*What needs to be done*: If a line in the records below contains the word "size", return that line.

____ Data section

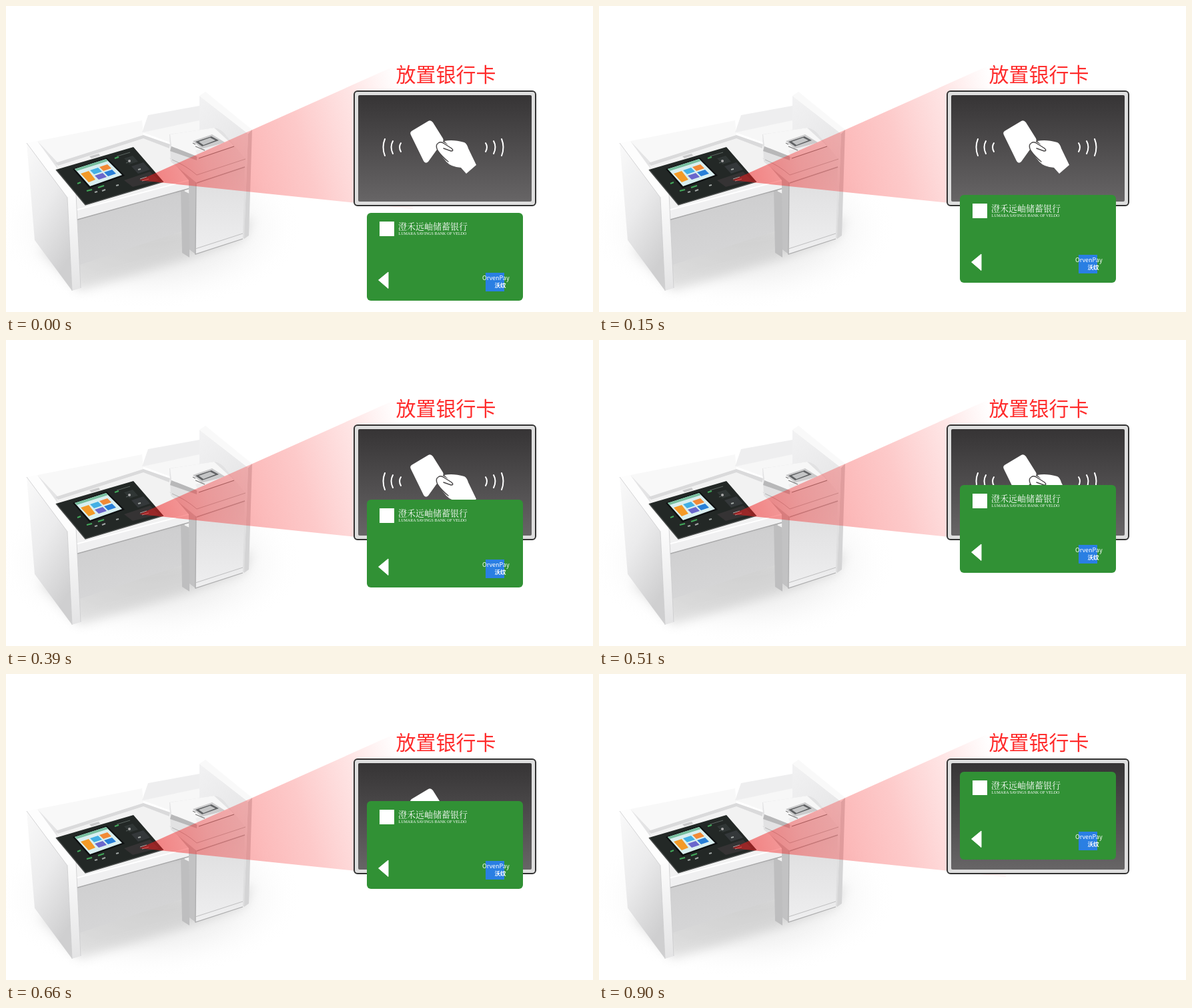
An HTML page for the animation above (1970 ms loop, 880 px wide and 460 px high).

```html
<!DOCTYPE html>
<html lang="zh-CN">
<head>
<meta charset="utf-8">
<title>放置银行卡</title>
<style>
html, body { margin: 0; width: 100%; height: 100%; overflow: hidden; background: #fff; }
svg { display: block; }
text { font-family: "Noto Sans CJK SC", "Noto Sans CJK", sans-serif; fill: #fff; }
.serif { font-family: "Noto Serif CJK SC", "Noto Serif", "Noto Sans CJK SC", serif; }
.latin { font-family: "Liberation Serif", serif; }
</style>
</head>
<body>
<svg width="880" height="460" viewBox="0 0 880 460">
  <defs>
    <radialGradient id="floor">
      <stop offset="0" stop-color="#cfcfcf"/>
      <stop offset=".6" stop-color="#ececec"/>
      <stop offset="1" stop-color="#fff" stop-opacity="0"/>
    </radialGradient>
    <linearGradient id="side" x2=".5" y2="1">
      <stop offset="0" stop-color="#fafafa"/>
      <stop offset=".5" stop-color="#ebebec"/>
      <stop offset="1" stop-color="#cfcfd0"/>
    </linearGradient>
    <linearGradient id="edge" x2="0" y2="1">
      <stop offset="0" stop-color="#fcfcfc"/>
      <stop offset="1" stop-color="#e4e4e5"/>
    </linearGradient>
    <linearGradient id="under" x2=".25" y2="1">
      <stop offset="0" stop-color="#b4b4b5"/>
      <stop offset=".3" stop-color="#cfcfd0"/>
      <stop offset="1" stop-color="#d6d6d7"/>
    </linearGradient>
    <linearGradient id="wall" x2=".3" y2="1">
      <stop offset="0" stop-color="#f2f2f3"/>
      <stop offset="1" stop-color="#dededf"/>
    </linearGradient>
    <linearGradient id="front" x2="0" y2="1">
      <stop offset="0" stop-color="#dcdcdd"/>
      <stop offset="1" stop-color="#efeff0"/>
    </linearGradient>
    <linearGradient id="beam" gradientUnits="userSpaceOnUse" x1="200" y1="262" x2="600" y2="150">
      <stop offset="0" stop-color="#f01818" stop-opacity=".56"/>
      <stop offset=".25" stop-color="#f43030" stop-opacity=".41"/>
      <stop offset=".6" stop-color="#f84040" stop-opacity=".28"/>
      <stop offset=".82" stop-color="#fa5050" stop-opacity=".15"/>
      <stop offset="1" stop-color="#ff6060" stop-opacity="0"/>
    </linearGradient>
    <linearGradient id="glass" x2="0" y2="1">
      <stop offset="0" stop-color="#363435"/>
      <stop offset="1" stop-color="#676566"/>
    </linearGradient>
    <filter id="soft" x="-20%" y="-30%" width="140%" height="160%"><feGaussianBlur stdDeviation="8"/></filter>
  </defs>

  <!-- floor shading -->
  <ellipse cx="215" cy="335" rx="230" ry="122" fill="url(#floor)" opacity=".55"/>
  <polygon points="50,365 110,428 275,380 356,350 370,320 100,350" fill="#aaa" opacity=".36" filter="url(#soft)"/>

  <!-- back and right walls -->
  <polygon points="47,203 204,172 206,196 82,240" fill="#f8f8f8"/>
  <polygon points="47,203 80,238 82,262 104,284 104,302 70,260" fill="#e4e4e5"/>
  <polygon points="204,190 213,164 290,150 290,184 245,196" fill="#eeeeef"/>
  <polygon points="205,190 290,172 290,190 246,205" fill="#f7f7f7"/>
  <polygon points="290,135 363,192 357,350 340,340 290,200" fill="url(#wall)"/>
  <polygon points="290,135 299,129 369,186 363,192" fill="#f9f9f9"/>
  <polygon points="363,192 369,186 364,345 357,350" fill="#d4d4d5"/>

  <!-- desk -->
  <polygon points="104,322 268,276 268,337 111,389" fill="url(#under)"/>
  <polygon points="262,276 275,282 275,378 264,371" fill="#bebebf"/>
  <polygon points="76,238 206,195 246,214 274,262 104,308 82,264" fill="#f2f2f2"/>
  <polygon points="74,236 206,194 246,208 245,214 206,199 78,240" fill="#dadadb"/>
  <polygon points="103,305 274,260 276,274 104,322" fill="#f0f0f1"/>
  <path d="M104 307L274 262" stroke="#fff" stroke-width="2"/>
  <path d="M104 322L276 274" stroke="#a9a9aa" stroke-width="1.5"/>
  <polygon points="125,226 139,222 141,225 128,229" fill="#c9c9ca"/>

  <!-- left wall -->
  <polygon points="31,206 92,288 99,428 43,352" fill="url(#side)"/>
  <polygon points="31,206 47,203 105,283 92,288" fill="#fdfdfd"/>
  <polygon points="92,288 105,283 112,424 99,428" fill="url(#edge)"/>
  <path d="M31 206L92 288L99 428M105 283L112 424" fill="none" stroke="#cbcbcc" stroke-width=".8"/>

  <!-- control panel -->
  <polygon points="75,246 191,212 236,264 119,299" fill="#232826"/>
  <path d="M75 246L119 299L236 264" fill="none" stroke="#494c4b" stroke-width="1.5"/>
  <polygon points="100,245 151,228 178,255 125,274" fill="#0e1011"/>
  <polygon points="103,245 150,230 174,254 126,271" fill="#d9eff0"/>
  <polygon points="103,245 150,230 153,233 106,248" fill="#78bf9f"/>
  <polygon points="112,252 124,248 134,261 124,265" fill="#f39a27"/>
  <polygon points="126,247 138,243 144,249 132,253" fill="#43afe4"/>
  <polygon points="140,242 152,238 158,244 146,248" fill="#f18a36"/>
  <polygon points="133,255 145,251 151,257 139,261" fill="#6a67cc"/>
  <polygon points="147,250 159,246 165,252 153,256" fill="#287fd7"/>
  <path d="M166 226l20-6M180 236l7-2" stroke="#5c6662"/>
  <polygon points="177,229 190,225 198,234 185,238" fill="#303635"/>
  <circle cx="185" cy="233" r="2" fill="#aaa"/>
  <polygon points="188,241 206,235 216,246 198,252" fill="#34383a"/>
  <polygon points="177,262 216,249 229,262 190,272" fill="#353334"/>
  <path d="M121 278l8-2M138 273l9-3M107 267l5-2M163 229l6-2" stroke="#42a95b" stroke-width="2"/>
  <path d="M133 280l4-1M144 278l5-2M165 270l4-1M198 246l4-1" stroke="#a1a7a5" stroke-width="2"/>
  <path d="M201 260l10-3M204 263l10-3" stroke="#b7a5a5"/>

  <!-- printer cabinet -->
  <polygon points="245,228 286,262 284,373 275,366 274,262" fill="#c2c2c3"/>
  <polygon points="285,263 358,240 355,350 284,373" fill="url(#front)"/>
  <path d="M285 263L284 373L355 350" fill="none" stroke="#adadae" stroke-width="1.3"/>
  <path d="M284 365L355 342" stroke="#bebebf"/>
  <path d="M245 193L312 183Q324 185 331 196L359 230L358 242L286 266L247 234Z" fill="#e2e2e3"/>
  <polygon points="246,193 312,183 339,208 286,226 248,211" fill="#f7f7f7"/>
  <polygon points="248,211 286,226 286,232 246,218" fill="#b8b8b9"/>
  <polygon points="280,203 309,193 328,205 295,216" fill="#cbcbcc"/>
  <polygon points="284,204 308,196 319,202 294,211" fill="#606264"/>
  <polygon points="289,204 306,198 314,202 296,209" fill="#c4c5c6"/>
  <polygon points="284,217 335,204 342,211 289,229" fill="#eeeeef"/>
  <path d="M280 206l4 2M284 211l14 6M289 229L342 211" stroke="#777" stroke-width="1.2"/>
  <path d="M249 231Q270 240 286 254L359 230" fill="none" stroke="#b0b0b1"/>
  <path d="M286 266L358 242" stroke="#a5a5a6" stroke-width="1.5"/>

  <polygon points="200,262 610,78 610,305" fill="url(#beam)"/>

  <text x="584.5" y="114" font-size="30" style="fill:#ff2c2c">放置银行卡</text>

  <!-- reader -->
  <rect x="522" y="128" width="272" height="172" rx="5" fill="#dedede" stroke="#323232" stroke-width="2"/>
  <rect x="528" y="134" width="260" height="160" rx="2" fill="url(#glass)"/>
  <g fill="none" stroke="#fff" stroke-width="2" stroke-linecap="round">
    <path id="waves" d="M568 200Q563 212 568 225M580 203Q575 212 580 222M592 206Q588 212 592 219"/>
    <use href="#waves" transform="matrix(-1 0 0 1 1311 0)"/>
  </g>
  <path d="M608 188L633 173Q637 171 640 175L655 199Q657 203 653 206L633 234Q629 238 626 233L607 194Q605 190 608 188Z" fill="#fff"/>
  <path d="M647 206Q650 202 655 204L663 209L657 203Q670 200 687 205Q691 207 693 214L705 239L690 252L682 243Q667 242 660 234L648 219Q643 211 647 206Z" fill="#fff"/>
  <path d="M663 234Q653 226 647 217Q643 209 648 206Q652 203 657 207L668 214Q672 218 667 218L656 214" fill="none" stroke="#484647" stroke-width="1.4" stroke-linecap="round"/>

  <g id="card">
    <rect x="541" y="311" width="234" height="132" rx="6" fill="#319135"/>
    <rect x="560" y="324" width="22" height="22" fill="#fff"/>
    <text class="serif" x="588" y="336" font-size="13">澄禾远岫储蓄银行</text>
    <text class="latin" x="588.5" y="343.7" font-size="6">LUMARA SAVINGS BANK OF VELDO</text>
    <path d="M558.5 412L573 400V424.5Z" fill="#fff" stroke="#fff" stroke-linejoin="round"/>
    <rect x="719" y="401" width="28" height="28" fill="#2a7fe3"/>
    <text x="714" y="412" font-size="9" font-weight="500">OrvenPay</text>
    <text x="732.5" y="423" font-size="8.5" font-weight="700">沃纹</text>
  </g>
</svg>
<script>
const LOOP = 1970, TICK = 30, STEPS = 30, RISE = 164;
const card = document.getElementById("card");
const start = performance.now();

function draw(now) {
  const t = Math.max(0, now - start) % LOOP;
  const step = Math.min(STEPS, Math.floor(t / TICK));
  card.setAttribute("transform", `translate(0 ${-Math.round(RISE * step / STEPS)})`);
  requestAnimationFrame(draw);
}
draw(start);
</script>
</body>
</html>
```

________

*Result below*:
  <text x="584.5" y="114" font-size="30" style="fill:#ff2c2c">放置银行卡</text>
    <text class="serif" x="588" y="336" font-size="13">澄禾远岫储蓄银行</text>
    <text class="latin" x="588.5" y="343.7" font-size="6">LUMARA SAVINGS BANK OF VELDO</text>
    <text x="714" y="412" font-size="9" font-weight="500">OrvenPay</text>
    <text x="732.5" y="423" font-size="8.5" font-weight="700">沃纹</text>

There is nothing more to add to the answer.